» TO DO
Scan the data, and whenever a line contains "gain", copy it.

» MATERIALS PROVIDED
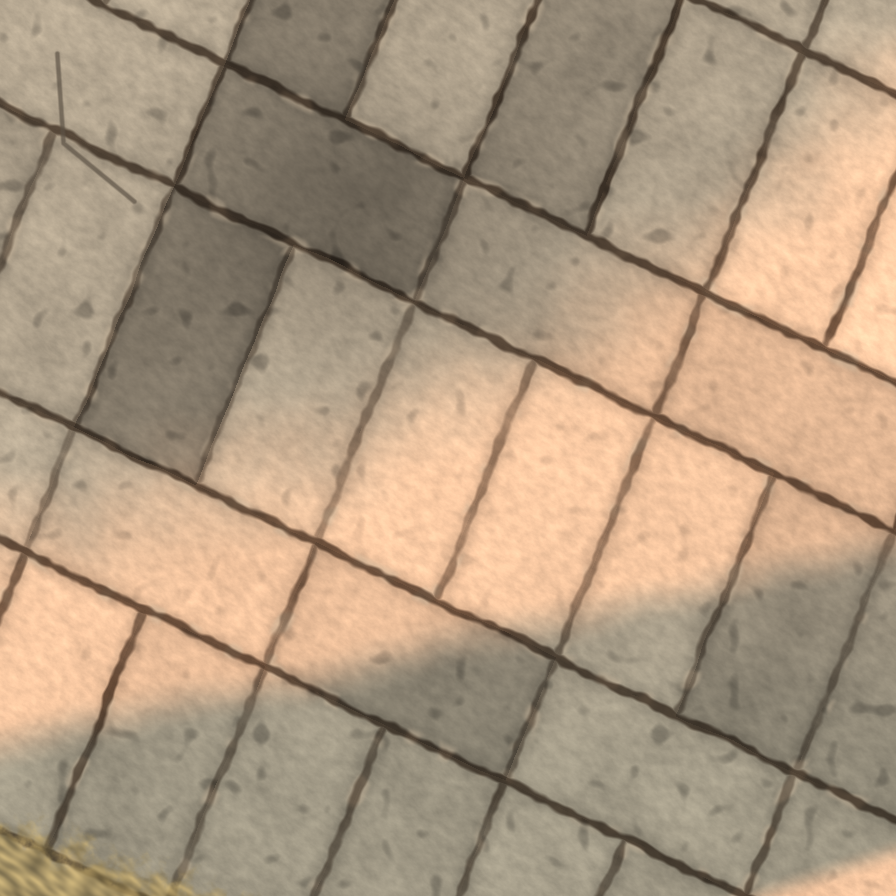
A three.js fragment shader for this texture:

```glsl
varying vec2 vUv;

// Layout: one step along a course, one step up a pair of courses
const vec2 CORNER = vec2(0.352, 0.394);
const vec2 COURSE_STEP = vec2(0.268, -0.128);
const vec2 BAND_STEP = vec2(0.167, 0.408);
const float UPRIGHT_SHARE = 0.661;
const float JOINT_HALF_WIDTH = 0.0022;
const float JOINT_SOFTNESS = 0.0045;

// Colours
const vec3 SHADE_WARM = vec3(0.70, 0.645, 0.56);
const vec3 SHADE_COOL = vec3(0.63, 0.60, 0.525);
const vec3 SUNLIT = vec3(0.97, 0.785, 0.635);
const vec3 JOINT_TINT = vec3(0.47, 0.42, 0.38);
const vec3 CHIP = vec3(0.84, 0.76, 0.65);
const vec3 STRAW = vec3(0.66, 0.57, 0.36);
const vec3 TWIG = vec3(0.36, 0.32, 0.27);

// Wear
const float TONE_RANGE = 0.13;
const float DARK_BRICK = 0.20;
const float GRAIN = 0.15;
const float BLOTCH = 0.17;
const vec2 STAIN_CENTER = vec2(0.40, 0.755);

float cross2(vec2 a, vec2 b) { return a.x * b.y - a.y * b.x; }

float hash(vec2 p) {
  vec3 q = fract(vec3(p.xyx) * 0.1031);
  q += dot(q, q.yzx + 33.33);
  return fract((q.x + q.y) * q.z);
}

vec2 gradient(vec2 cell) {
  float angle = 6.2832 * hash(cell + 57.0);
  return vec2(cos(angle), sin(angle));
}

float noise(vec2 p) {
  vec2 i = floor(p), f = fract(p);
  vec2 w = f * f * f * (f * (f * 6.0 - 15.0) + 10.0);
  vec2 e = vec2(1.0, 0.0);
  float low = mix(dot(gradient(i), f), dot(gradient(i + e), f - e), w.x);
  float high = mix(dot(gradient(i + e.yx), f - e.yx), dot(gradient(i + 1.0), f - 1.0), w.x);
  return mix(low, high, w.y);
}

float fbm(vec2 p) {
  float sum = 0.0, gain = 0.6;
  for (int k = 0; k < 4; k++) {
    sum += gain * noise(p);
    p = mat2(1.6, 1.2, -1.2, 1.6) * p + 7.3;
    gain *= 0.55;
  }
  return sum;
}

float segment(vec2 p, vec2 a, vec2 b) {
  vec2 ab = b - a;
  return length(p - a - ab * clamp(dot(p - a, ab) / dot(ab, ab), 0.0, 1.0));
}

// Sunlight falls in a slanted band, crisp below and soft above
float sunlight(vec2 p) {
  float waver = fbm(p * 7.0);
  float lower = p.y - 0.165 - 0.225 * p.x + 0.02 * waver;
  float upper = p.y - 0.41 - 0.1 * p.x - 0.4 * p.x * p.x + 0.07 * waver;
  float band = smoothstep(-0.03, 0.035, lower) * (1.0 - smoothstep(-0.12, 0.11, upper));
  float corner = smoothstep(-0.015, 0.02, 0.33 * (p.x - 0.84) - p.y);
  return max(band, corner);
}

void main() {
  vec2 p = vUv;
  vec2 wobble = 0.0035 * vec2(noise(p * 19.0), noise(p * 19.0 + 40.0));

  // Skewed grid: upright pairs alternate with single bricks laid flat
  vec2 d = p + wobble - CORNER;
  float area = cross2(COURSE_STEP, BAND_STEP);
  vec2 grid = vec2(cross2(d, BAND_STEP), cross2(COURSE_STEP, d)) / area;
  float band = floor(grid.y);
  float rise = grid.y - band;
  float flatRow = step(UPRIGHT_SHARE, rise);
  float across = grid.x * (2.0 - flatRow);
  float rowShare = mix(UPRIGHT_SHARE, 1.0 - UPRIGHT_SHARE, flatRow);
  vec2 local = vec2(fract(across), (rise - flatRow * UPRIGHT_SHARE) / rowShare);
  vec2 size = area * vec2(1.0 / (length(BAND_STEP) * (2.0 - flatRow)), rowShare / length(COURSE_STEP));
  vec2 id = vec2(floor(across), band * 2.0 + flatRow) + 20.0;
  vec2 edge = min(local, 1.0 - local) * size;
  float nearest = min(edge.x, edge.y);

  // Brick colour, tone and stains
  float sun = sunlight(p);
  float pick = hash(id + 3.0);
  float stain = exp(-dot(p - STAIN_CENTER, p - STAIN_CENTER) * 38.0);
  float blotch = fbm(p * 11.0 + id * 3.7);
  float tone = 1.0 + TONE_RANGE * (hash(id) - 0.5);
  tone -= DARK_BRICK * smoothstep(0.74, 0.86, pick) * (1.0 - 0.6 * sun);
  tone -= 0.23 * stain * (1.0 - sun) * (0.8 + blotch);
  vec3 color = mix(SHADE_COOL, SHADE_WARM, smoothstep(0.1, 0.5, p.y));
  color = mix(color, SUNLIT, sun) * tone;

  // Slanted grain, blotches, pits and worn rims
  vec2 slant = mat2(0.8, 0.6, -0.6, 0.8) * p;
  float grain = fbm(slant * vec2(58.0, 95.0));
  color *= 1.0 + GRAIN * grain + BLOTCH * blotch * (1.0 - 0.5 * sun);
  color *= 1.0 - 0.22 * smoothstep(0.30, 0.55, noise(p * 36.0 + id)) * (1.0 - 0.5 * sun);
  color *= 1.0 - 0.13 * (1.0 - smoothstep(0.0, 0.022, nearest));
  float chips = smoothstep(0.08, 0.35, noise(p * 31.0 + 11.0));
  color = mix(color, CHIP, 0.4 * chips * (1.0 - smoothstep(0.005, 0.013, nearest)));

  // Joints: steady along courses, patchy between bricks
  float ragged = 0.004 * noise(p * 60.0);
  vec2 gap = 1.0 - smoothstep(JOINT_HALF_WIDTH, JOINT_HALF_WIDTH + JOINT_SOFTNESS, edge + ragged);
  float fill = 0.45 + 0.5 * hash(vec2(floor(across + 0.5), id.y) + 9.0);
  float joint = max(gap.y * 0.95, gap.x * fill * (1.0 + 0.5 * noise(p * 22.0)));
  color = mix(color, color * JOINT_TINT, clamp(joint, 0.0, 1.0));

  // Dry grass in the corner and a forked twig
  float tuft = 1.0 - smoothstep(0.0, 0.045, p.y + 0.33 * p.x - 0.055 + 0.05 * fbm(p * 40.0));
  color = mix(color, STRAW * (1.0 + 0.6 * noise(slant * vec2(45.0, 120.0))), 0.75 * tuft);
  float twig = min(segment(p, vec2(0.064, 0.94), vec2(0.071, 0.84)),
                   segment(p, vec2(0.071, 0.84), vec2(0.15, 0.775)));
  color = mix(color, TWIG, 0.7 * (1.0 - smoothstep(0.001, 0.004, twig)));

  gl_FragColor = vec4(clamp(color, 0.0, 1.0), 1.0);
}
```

» ANSWER TO THE EXERCISE
  float sum = 0.0, gain = 0.6;
    sum += gain * noise(p);
    gain *= 0.55;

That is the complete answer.